CME article 11
|Imaging in Adrenal hemorrhage: Review & Protocol|
Dr. Ashok Raghavan, Manipal
Nontraumatic hemorrhage of the
adrenal gland is uncommon. The causes of such hemorrhage can be
classified as stress, hemorrhagic diathesis or coagulopathy, neonatal
stress, underlying adrenal tumors, and idiopathic disease.
US is the examination of choice
in neonates with suspected adrenal hematoma. Initial US
typically reveals a complex, echogenic mass. If the mass is
large, the kidney may be displaced inferiorly. Regression of
the mass over a period of weeks is shown on serial US scans
(Fig 1 & 2).
Fig 1 (subacute stage)
Fig 2: Wall calcification noted
The appearance of an adrenal hematoma in a patient without an underlying adrenal condition depends on the age of the patient and the age of the hematoma.
3: Chronic adrenal hematoma (adrenal pseudocyst)
US is the modality of choice for initial and follow-up evaluation of a flank mass in a neonate. In neonates, the normal adrenal glands are clearly visualized at US and consist of a hypoechoic cortex and a thin, echogenic medulla. The pattern of echogenicity of an adrenal hematoma depends again on its age. An early-stage hematoma appears solid with diffuse or inhomogeneous echogenicity. As liquefaction occurs, the mass demonstrates mixed echogenicity with a central hypoechoic region and eventually becomes completely anechoic and cystlike. Calcifications may be seen in the walls of the hematoma as early as 1–2 weeks after onset and gradually compact as the blood is absorbed. Color Doppler and power Doppler imaging allow confirmation of the avascular nature of the mass.
In the acute
stage (less than 7 days after onset), the
hematoma typically appears isointense or slightly hypointense
on T1-weighted images and markedly hypointense on T2-weighted
images due to a high concentration of intracellular deoxyhemoglobin,
which leads to preferential T2 proton relaxation enhancement.
In the subacute
stage (7 days to 7 weeks after onset), the hematoma appears
hyperintense on T1- and T2-weighted images.
In the chronic
stage (7 weeks after onset), a hypointense rim
is present on T1- and T2-weighted images due to
preferential T2 proton relaxation enhancement, which is attributed
to hemosiderin deposition and the presence of a fibrous capsule.
Calcifications are not evident on MR images.
: Suprarenal masses are rarely appreciable on
plain radiographs unless curvilinear or eggshell calcifications are
present. Ipsilateral atelectasis and small pleural effusions may
be seen at the lung bases.
A large adrenal hematoma appears as a relatively lucent
suprarenal mass; urography is helpful in distinguishing an

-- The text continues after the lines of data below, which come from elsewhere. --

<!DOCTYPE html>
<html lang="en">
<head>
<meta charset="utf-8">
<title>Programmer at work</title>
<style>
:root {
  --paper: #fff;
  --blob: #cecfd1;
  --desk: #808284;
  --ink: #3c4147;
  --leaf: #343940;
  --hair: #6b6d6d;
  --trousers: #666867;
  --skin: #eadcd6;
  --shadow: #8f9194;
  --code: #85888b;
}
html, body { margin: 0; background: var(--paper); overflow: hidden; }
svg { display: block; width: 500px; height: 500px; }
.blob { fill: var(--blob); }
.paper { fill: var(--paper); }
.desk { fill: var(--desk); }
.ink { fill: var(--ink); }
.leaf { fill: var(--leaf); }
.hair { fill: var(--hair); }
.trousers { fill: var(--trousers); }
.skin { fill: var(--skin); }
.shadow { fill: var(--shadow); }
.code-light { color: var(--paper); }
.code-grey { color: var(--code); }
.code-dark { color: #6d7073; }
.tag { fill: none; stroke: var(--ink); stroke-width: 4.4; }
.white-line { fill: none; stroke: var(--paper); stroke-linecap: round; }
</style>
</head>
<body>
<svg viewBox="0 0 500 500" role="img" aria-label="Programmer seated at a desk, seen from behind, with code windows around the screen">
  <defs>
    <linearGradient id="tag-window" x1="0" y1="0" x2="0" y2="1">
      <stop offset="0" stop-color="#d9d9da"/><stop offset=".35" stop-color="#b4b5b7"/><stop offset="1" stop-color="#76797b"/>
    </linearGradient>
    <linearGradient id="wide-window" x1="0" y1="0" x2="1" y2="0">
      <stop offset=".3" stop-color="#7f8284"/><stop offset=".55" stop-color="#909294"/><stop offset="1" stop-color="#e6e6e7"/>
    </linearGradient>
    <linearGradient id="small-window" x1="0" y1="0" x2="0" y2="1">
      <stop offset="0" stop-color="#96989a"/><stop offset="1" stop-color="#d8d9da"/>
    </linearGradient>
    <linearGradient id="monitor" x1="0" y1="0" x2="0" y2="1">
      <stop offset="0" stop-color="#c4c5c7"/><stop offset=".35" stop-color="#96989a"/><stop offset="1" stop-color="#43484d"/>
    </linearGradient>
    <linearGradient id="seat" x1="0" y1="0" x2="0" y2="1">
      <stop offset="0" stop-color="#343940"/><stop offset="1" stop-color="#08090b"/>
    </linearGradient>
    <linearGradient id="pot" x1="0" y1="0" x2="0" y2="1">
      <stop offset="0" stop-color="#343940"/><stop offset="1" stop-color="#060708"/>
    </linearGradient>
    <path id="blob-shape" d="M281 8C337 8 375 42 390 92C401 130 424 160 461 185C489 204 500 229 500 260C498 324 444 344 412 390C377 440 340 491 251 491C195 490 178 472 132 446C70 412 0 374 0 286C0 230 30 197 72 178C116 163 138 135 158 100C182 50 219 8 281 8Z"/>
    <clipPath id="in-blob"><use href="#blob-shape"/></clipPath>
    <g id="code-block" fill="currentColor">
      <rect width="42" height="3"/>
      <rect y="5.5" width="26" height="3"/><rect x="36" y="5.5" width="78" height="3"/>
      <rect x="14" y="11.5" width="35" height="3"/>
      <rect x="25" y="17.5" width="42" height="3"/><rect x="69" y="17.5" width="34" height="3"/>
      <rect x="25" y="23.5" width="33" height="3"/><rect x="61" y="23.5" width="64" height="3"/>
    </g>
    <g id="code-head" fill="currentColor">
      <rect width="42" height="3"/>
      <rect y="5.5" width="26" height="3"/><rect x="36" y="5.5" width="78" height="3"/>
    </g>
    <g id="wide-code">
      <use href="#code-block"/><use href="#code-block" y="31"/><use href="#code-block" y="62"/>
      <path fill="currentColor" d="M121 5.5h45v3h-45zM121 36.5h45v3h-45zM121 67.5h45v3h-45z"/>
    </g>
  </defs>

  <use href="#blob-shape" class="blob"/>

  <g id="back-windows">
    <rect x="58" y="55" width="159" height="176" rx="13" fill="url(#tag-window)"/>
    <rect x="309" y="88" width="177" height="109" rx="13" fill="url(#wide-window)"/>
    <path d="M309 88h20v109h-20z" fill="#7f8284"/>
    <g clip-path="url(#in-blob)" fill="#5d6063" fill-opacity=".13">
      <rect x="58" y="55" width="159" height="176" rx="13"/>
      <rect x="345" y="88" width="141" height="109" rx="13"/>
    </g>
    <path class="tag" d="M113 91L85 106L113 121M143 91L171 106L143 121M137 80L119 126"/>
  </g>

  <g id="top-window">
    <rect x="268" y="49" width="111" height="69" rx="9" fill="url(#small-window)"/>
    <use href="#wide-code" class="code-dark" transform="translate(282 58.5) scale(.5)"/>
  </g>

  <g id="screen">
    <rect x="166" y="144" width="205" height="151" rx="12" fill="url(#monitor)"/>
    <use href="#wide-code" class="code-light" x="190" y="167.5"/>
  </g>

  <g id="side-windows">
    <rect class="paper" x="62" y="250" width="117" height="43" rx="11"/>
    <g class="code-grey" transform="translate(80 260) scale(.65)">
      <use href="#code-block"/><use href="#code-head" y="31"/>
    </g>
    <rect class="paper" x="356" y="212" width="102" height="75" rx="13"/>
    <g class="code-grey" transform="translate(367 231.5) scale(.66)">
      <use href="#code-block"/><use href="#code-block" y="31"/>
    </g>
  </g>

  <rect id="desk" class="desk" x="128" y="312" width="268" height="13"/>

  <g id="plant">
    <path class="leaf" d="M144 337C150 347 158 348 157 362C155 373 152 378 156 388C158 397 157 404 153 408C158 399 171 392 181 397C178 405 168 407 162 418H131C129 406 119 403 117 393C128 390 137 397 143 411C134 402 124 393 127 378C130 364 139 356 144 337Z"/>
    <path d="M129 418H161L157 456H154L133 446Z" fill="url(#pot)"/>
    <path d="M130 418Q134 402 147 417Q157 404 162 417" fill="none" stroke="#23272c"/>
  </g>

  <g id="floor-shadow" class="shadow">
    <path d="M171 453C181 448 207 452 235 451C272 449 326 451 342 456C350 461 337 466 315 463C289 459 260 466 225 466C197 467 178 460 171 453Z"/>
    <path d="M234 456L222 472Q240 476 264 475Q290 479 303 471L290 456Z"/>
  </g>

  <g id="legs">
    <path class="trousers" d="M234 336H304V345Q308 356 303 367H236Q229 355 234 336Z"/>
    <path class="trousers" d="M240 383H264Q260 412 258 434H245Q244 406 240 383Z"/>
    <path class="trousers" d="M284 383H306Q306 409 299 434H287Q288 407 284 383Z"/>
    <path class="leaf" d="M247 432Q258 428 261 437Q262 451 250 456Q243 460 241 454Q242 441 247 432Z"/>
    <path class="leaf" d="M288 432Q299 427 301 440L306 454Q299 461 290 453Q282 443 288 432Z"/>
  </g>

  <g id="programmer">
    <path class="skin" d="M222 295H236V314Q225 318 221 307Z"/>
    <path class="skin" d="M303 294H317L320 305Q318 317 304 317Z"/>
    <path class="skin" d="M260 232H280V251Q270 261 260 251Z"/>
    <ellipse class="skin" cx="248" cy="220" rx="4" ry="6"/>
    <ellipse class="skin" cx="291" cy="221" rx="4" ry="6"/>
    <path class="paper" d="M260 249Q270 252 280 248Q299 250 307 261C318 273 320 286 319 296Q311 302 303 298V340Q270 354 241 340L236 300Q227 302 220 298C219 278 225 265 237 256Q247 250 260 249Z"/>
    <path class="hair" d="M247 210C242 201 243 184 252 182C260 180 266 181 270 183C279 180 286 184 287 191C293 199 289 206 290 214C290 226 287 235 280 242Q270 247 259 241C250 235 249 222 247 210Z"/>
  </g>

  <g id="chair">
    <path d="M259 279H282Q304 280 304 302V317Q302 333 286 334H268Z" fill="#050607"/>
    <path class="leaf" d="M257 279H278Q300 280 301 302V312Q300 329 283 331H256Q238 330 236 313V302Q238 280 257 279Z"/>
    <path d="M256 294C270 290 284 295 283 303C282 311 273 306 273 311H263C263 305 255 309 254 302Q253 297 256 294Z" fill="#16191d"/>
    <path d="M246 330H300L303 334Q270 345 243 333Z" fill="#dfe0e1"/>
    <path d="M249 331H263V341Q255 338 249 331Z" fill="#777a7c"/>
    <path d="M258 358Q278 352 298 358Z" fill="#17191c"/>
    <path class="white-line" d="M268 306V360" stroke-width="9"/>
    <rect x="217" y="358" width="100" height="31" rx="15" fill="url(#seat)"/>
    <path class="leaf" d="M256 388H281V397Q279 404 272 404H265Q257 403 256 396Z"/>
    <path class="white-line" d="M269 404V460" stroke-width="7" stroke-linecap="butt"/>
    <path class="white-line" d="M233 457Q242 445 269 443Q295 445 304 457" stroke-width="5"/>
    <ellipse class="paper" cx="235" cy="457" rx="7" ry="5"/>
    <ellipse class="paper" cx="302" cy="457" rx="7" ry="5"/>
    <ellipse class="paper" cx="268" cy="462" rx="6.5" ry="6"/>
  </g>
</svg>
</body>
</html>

adrenal mass from the adjacent kidney, which may be displaced inferiorly.
Angiography is rarely used to evaluate an adrenal hematoma.
Angiography can demonstrate the vascular supply of an
adrenal mass and occasionally shows the contour of an adrenal
cyst and hematoma or neovascularity in a tumor associated with
a hematoma, but the findings are not diagnostic.
Medicine: An adrenal hematoma typically appears as
a photopenic suprarenal mass with inferior displacement of the
Needle Aspiration, Biopsy, and Drainage: In most
cases, the presence of the typical imaging features of hemorrhage
obviates fine-needle aspiration. CT- or US-guided percutaneous
aspiration and drainage are usually indicated when an
adrenal abscess is suspected.
Computed tomography (CT),
ultrasonography (US), and magnetic resonance (MR) imaging
play an important role in diagnosis and management. CT is
the modality of choice for evaluation of adrenal hemorrhage
in a patient with a history of stress or a hemorrhagic diathesis
or coagulopathy (anticoagulant therapy). CT may yield the
first clue to the diagnosis of adrenal insufficiency secondary to
bilateral massive adrenal hemorrhage. US is the modality of choice for
evaluation of neonatal hematoma, and MR imaging is helpful for
further characterization. MR imaging is also useful in the
diagnosis of coexistent renal vein thrombosis. When an
adrenal abscess is suspected, percutaneous aspiration and
drainage under imaging guidance should be performed.
Hemorrhage into an adrenal cyst or tumor can cause acute
onset of symptoms and signs in a patient without
discernible risk factors for adrenal hemorrhage. A hemorrhagic adrenal
tumor should be suspected when CT or MR imaging reveals a
hemorrhagic adrenal mass of heterogeneous attenuation or signal intensity
that demonstrates enhancement.